--c-dark-checkbox: #757575;

Puh this is a lot of code and numbers but actually we are not doing much here. We are preparing our custom properties to be used for our theme. --c-dark- and --c-light- is what I have chosen to prefix my custom properties. We have defined a light and a dark theme here. For our example we just need the checkbox color and the background property which is a gradient in our demo.

.theme-container {
--c-background: var(--c-dark-background);
--c-checkbox: var(--c-dark-checkbox);
background: var(--c-background);
background-blend-mode: multiply,multiply;
transition: 0.4s;
.theme-container.light {
--c-background: var(--c-light-background);
--c-checkbox: var(--c-light-checkbox);
background: var(--c-background);

Here comes an integral part of the code. We now see why we named the .theme-container How we did. It is our entrance to have now global custom variables. We don't want to use the specific custom variables. What we want is to use global custom variables. This is why we are setting --c-background. From now on, we will only use our global custom variables. Then we are setting the background.

.demo {
font-size: 32px;

/* The switch - the box around the slider */
.switch {
position: relative;
display: inline-block;
width: 60px;
height: 34px;

/* Hide default HTML checkbox /
.switch .theme-switcher {
opacity: 0;
width: 0;
height: 0;

This is just some boilerplate code to set our style. In the .demo selector, we are setting the font-size. This is the size of our symbols for the toggle. In the .switch selector the height and width is how long and wide the element behind our toggle symbol is.

/ The slider */
.slider {
position: absolute;
cursor: pointer;
top: 0;
left: 0;
right: 0;
bottom: 0;
background-color: var(--c-checkbox);
transition: 0.4s;

.slider:before {
position: absolute;
content: "🌑";
height: 0px;
width: 0px;
left: -10px;
top: 16px;
line-height: 0px;
transition: 0.4s;

.theme-switcher:checked + .slider:before {
left: 4px;
content: "🌞";
transform: translateX(26px);

Here we can finally see our custom properties in action besides using them directly in the .theme.container and again a lot of boilerplate code. As you can see, the toggle symbols are simple Unicode symbols. This is why the toggle will look different on every OS and mobile phone vendor. You have to keep this in mind. Important to know here is that in the .slider:before Selector, we are moving our symbol around with the left and top properties. We are doing that also in the .theme-switcher:checked + .slider:before but only with the left property.

/* Rounded sliders */
.slider.round {
border-radius: 34px;

This again is just for styling. To make our switch rounded on the corners.

That is it! We now have a theme switcher which is extendable. ✌😀

Originally published by lampewebdev at  dev.to

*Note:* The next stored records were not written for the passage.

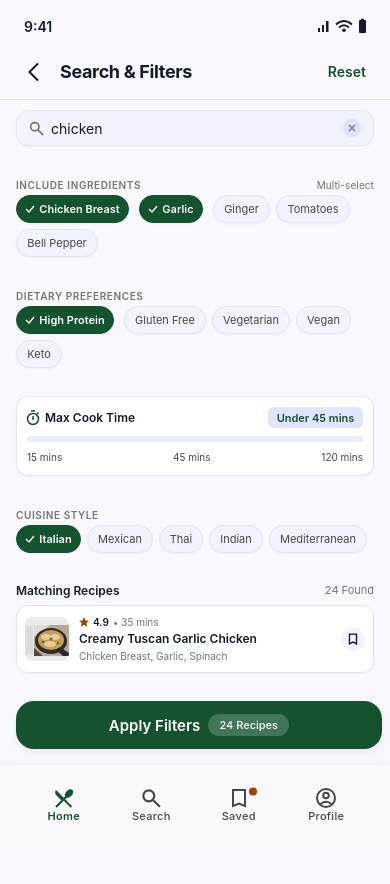
<!DOCTYPE html>
<html lang="en">
<head>
<meta charset="utf-8">
<title>Search &amp; Filters</title>
<style>
:root {
  --page: #faf8ff;
  --bar: #f8f8fd;
  --tint: #f2f3ff;
  --tint-strong: #e2e5ff;
  --track: #eaedff;
  --line: #e4e6f2;
  --ink: #131b2e;
  --body: #444a47;
  --muted: #717772;
  --green: #14532d;
  --green-soft: #437559;
  --rust: #a04100;
  --white: #fff;
}
* { box-sizing: border-box; margin: 0; padding: 0; }
html, body { width: 390px; height: 884px; overflow: hidden; }
body { font-family: Inter, Roboto, sans-serif; color: var(--ink); background: var(--page); white-space: nowrap; }
a { color: inherit; text-decoration: none; }
svg { display: block; flex: none; }
.icon { fill: none; stroke: currentColor; stroke-width: 2; }
.screen { width: 390px; height: 884px; display: flex; flex-direction: column; overflow: hidden; }

.status { height: 52px; padding: 0 23px 0 24px; display: flex; align-items: center; justify-content: space-between; font-size: 14px; font-weight: 600; }
.header { height: 48px; padding: 0 24px 8px; display: flex; align-items: center; border-bottom: 1px solid var(--line); }
.header h1 { margin-left: 16px; font-size: 18px; font-weight: 700; letter-spacing: -.35px; }
.reset { margin-left: auto; font-size: 14px; font-weight: 600; color: var(--green); }

.content { padding: 10px 16px 0; height: 665px; display: flex; flex-direction: column; flex: none; }
.search { height: 36px; flex: none; padding: 0 12px; display: flex; align-items: center; gap: 7px; background: var(--tint); border: 1px solid var(--line); border-radius: 12px; font-size: 14px; box-shadow: 0 1px 2px #131b2e0d; }
.search svg:first-child { color: var(--muted); }
.clear { margin-left: auto; width: 18px; height: 18px; border-radius: 50%; background: #dae2fd; display: grid; place-items: center; }

.group { margin-top: 28px; flex: none; }
.group-head { height: 21px; padding-top: 1px; display: flex; align-items: center; justify-content: space-between; }
.group-head h2 { font-size: 10px; font-weight: 600; letter-spacing: .6px; color: var(--muted); text-transform: uppercase; }
.group-head span { font-size: 10px; color: var(--muted); letter-spacing: .1px; }
.chips { display: flex; flex-wrap: wrap; gap: 6px; list-style: none; }
.chip { width: var(--w); height: 28px; display: flex; align-items: center; justify-content: center; gap: 4px; border-radius: 14px; border: 1px solid var(--line); background: var(--tint); color: var(--body); font-size: 11px; box-shadow: 0 1px 2px #131b2e0d; }
.chip.on { background: var(--green); border-color: var(--green); color: var(--white); font-weight: 600; }
.spaced .on { margin-right: 4px; }

.card { background: var(--white); border: 1px solid var(--line); border-radius: 12px; flex: none; box-shadow: 0 1px 2px #131b2e0d; }
.cook { height: 80px; margin-top: 28px; padding: 10px; }
.cook-head { height: 21px; display: flex; align-items: center; gap: 5px; }
.cook-head h2 { font-size: 12px; font-weight: 600; }
.cook-head svg { margin-left: -1px; color: var(--green); }
.limit { margin-left: auto; width: 95px; height: 21px; border-radius: 6px; background: var(--tint-strong); color: var(--green); display: grid; place-items: center; font-size: 11px; font-weight: 600; }
.track { height: 6px; margin-top: 8px; border-radius: 3px; background: var(--track); }
.scale { margin-top: 9px; display: flex; justify-content: space-between; font-size: 10px; line-height: 13px; color: var(--body); }

.results-head { margin-top: 27px; height: 25px; padding-bottom: 5px; flex: none; display: flex; align-items: center; justify-content: space-between; }
.results-head h2 { font-size: 12px; font-weight: 600; }
.results-head span { font-size: 11px; color: var(--muted); }
.recipe { height: 68px; padding: 0 8px; display: flex; align-items: center; }
.recipe-photo { border-radius: 8px; overflow: hidden; }
.recipe-text { margin-left: 10px; }
.rating { display: flex; align-items: center; gap: 4px; height: 15px; font-size: 10px; color: var(--muted); }
.rating b { font-weight: 600; color: var(--ink); }
.recipe h3 { font-size: 12px; line-height: 20px; font-weight: 600; }
.recipe p { font-size: 10px; line-height: 15px; color: var(--muted); }
.bookmark { margin-left: auto; width: 24px; height: 24px; border-radius: 50%; background: var(--tint); display: grid; place-items: center; }

.apply { width: 366px; height: 48px; margin-top: 28px; flex: none; display: flex; align-items: center; justify-content: center; gap: 8px; border-radius: 18px; background: var(--green); color: var(--white); font-size: 15px; font-weight: 600; box-shadow: 0 4px 8px #14532d14; }
.apply span { width: 81px; height: 22px; border-radius: 11px; background: var(--green-soft); display: grid; place-items: center; font-size: 11px; font-weight: 500; }

.tabs { height: 85px; flex: none; padding: 0 20px; display: grid; grid-template-columns: repeat(4, 1fr); background: var(--bar); box-shadow: 0 -2px 8px #131b2e0a; }
.tab { padding-top: 22px; display: flex; flex-direction: column; align-items: center; font-size: 11px; line-height: 15px; font-weight: 500; letter-spacing: .3px; color: var(--body); }
.tab.current { color: var(--green); font-weight: 600; }
</style>
</head>
<body>
<svg width="0" height="0" style="position:absolute" aria-hidden="true">
  <defs>
    <path id="check" d="M1 5 L4 8 L9 2" fill="none" stroke="currentColor" stroke-width="1.3"/>
    <g id="lens"><circle cx="7" cy="7" r="5"/><path d="M11 11 L17 17"/></g>
    <path id="ribbon" d="M4 3 H14 V17 L9 14.5 L4 17 Z"/>
  </defs>
</svg>
<div class="screen">
  <div class="status">
    <span>9:41</span>
    <svg width="50" height="16" viewBox="0 0 50 16" fill="currentColor" role="img" aria-label="Signal, wifi and battery">
      <rect x="1" y="10" width="2" height="4"/><rect x="5" y="7" width="2" height="7"/><rect x="9" y="3" width="2.5" height="11"/>
      <g fill="none" stroke="currentColor" stroke-width="1.8"><path d="M19 6.5 Q27 -.5 35 6.5"/><path d="M22 9.5 Q27 5 32 9.5"/></g>
      <circle cx="27" cy="12.3" r="1.8"/>
      <path d="M43 2 H44 V.8 H47 V2 H48 Q49 2 49 3 V14 Q49 15 48 15 H43 Q42 15 42 14 V3 Q42 2 43 2 Z"/>
    </svg>
  </div>

  <header class="header">
    <a href="#" aria-label="Back"><svg class="icon" width="20" height="22" viewBox="0 0 20 22"><path d="M14 2.5 L5.5 11 L14 19.5"/></svg></a>
    <h1>Search &amp; Filters</h1>
    <a class="reset" href="#">Reset</a>
  </header>

  <main class="content">
    <div class="search">
      <svg class="icon" width="15" height="15" viewBox="0 0 18 18"><use href="#lens"/></svg>
      <span>chicken</span>
      <a class="clear" href="#" aria-label="Clear search"><svg class="icon" width="8" height="8" viewBox="0 0 8 8" style="stroke-width:1.2"><path d="M1 1 L7 7 M7 1 L1 7"/></svg></a>
    </div>

    <section class="group spaced">
      <div class="group-head"><h2>Include Ingredients</h2><span>Multi-select</span></div>
      <ul class="chips">
        <li class="chip on" style="--w:113px"><svg width="10" height="10"><use href="#check"/></svg>Chicken Breast</li>
        <li class="chip on" style="--w:64px"><svg width="10" height="10"><use href="#check"/></svg>Garlic</li>
        <li class="chip" style="--w:57px">Ginger</li>
        <li class="chip" style="--w:74px">Tomatoes</li>
        <li class="chip" style="--w:82px">Bell Pepper</li>
      </ul>
    </section>

    <section class="group spaced">
      <div class="group-head"><h2>Dietary Preferences</h2></div>
      <ul class="chips">
        <li class="chip on" style="--w:98px"><svg width="10" height="10"><use href="#check"/></svg>High Protein</li>
        <li class="chip" style="--w:82px">Gluten Free</li>
        <li class="chip" style="--w:78px">Vegetarian</li>
        <li class="chip" style="--w:55px">Vegan</li>
        <li class="chip" style="--w:46px">Keto</li>
      </ul>
    </section>

    <section class="card cook">
      <div class="cook-head">
        <svg class="icon" width="14" height="16" viewBox="0 0 14 16" style="stroke-width:1.5"><circle cx="7" cy="9" r="5.5"/><path d="M5 1 H9 M7 6 V10 M11 4 L12.5 2.5"/></svg>
        <h2>Max Cook Time</h2>
        <span class="limit">Under 45 mins</span>
      </div>
      <div class="track"></div>
      <div class="scale"><span>15 mins</span><span>45 mins</span><span>120 mins</span></div>
    </section>

    <section class="group">
      <div class="group-head"><h2>Cuisine Style</h2></div>
      <ul class="chips">
        <li class="chip on" style="--w:65px"><svg width="10" height="10"><use href="#check"/></svg>Italian</li>
        <li class="chip" style="--w:66px">Mexican</li>
        <li class="chip" style="--w:44px">Thai</li>
        <li class="chip" style="--w:54px">Indian</li>
        <li class="chip" style="--w:98px">Mediterranean</li>
      </ul>
    </section>

    <div class="results-head"><h2>Matching Recipes</h2><span>24 Found</span></div>
    <article class="card recipe">
      <svg class="recipe-photo" width="44" height="44" viewBox="0 0 44 44" role="img" aria-label="Photo of creamy garlic chicken in a dark skillet">
        <rect width="44" height="44" fill="#e9eaec"/>
        <rect y="9" width="8" height="29" fill="#d5dde1"/>
        <rect x="9" y="8" width="35" height="31" fill="#b8aa98"/>
        <path d="M9 8 H25 L9 20 Z" fill="#e2ddd4"/>
        <path d="M9 31 L18 39 H9 Z" fill="#59483a"/>
        <path d="M35 30 L44 36 V39 H38 L31 33 Z" fill="#2c2a28"/>
        <ellipse cx="26" cy="24" rx="16" ry="13" fill="#302b27"/>
        <ellipse cx="26" cy="23" rx="13" ry="10" fill="#c79d5b"/>
        <g fill="#e6ce95"><ellipse cx="21" cy="20" rx="5" ry="3"/><ellipse cx="30" cy="20" rx="5" ry="3"/><ellipse cx="25" cy="27" rx="6" ry="3"/></g>
        <g fill="#657040"><circle cx="26" cy="22" r="1.5"/><circle cx="18" cy="25" r="1.5"/><circle cx="33" cy="26" r="1.5"/></g>
      </svg>
      <div class="recipe-text">
        <div class="rating">
          <svg width="10" height="10" viewBox="0 0 10 10" fill="var(--rust)"><polygon points="5,0 6.5,3.4 10,3.7 7.4,6.1 8.1,9.7 5,7.8 1.9,9.7 2.6,6.1 0,3.7 3.5,3.4"/></svg>
          <b>4.9</b><span>• 35 mins</span>
        </div>
        <h3>Creamy Tuscan Garlic Chicken</h3>
        <p>Chicken Breast, Garlic, Spinach</p>
      </div>
      <a class="bookmark" href="#" aria-label="Save recipe"><svg class="icon" width="14" height="14" viewBox="0 0 18 20"><use href="#ribbon"/></svg></a>
    </article>

    <a class="apply" href="#">Apply Filters <span>24 Recipes</span></a>
  </main>

  <nav class="tabs">
    <a class="tab current" href="#">
      <svg width="22" height="22" viewBox="0 0 22 22"><path d="M3 20 L14 9 M10.5 12 L18.5 20" fill="none" stroke="currentColor" stroke-width="2"/><path d="M3 3 L11 11 L8.5 13.5 L3.5 8.5 Q1 6 3 3 Z" fill="currentColor"/><ellipse cx="16" cy="6.5" rx="3.3" ry="5" transform="rotate(45 16 6.5)" fill="currentColor"/></svg>
      Home
    </a>
    <a class="tab" href="#">
      <svg class="icon" width="22" height="22" viewBox="-1 -1 20 20"><use href="#lens"/></svg>
      Search
    </a>
    <a class="tab" href="#">
      <svg class="icon" width="38" height="22" viewBox="0 0 38 22"><path d="M13 3 H25 V19 L19 16.5 L13 19 Z"/><circle cx="33" cy="4.5" r="4" fill="var(--rust)" stroke="none"/></svg>
      Saved
    </a>
    <a class="tab" href="#">
      <svg class="icon" width="22" height="22" viewBox="0 0 22 22"><circle cx="11" cy="11" r="9"/><circle cx="11" cy="8.5" r="2.8"/><path d="M5 17.5 Q11 12 17 17.5"/></svg>
      Profile
    </a>
  </nav>
</div>
</body>
</html>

Thanks for reading :heart: If you liked this post, share it with all of your programming buddies! Follow me on Facebook | Twitter

The ultimate CSS battle: Grid - Flexbox

Build a Custom Full Page Slider with CSS and JavaScript

The main differences between Flexbox and CSS Grid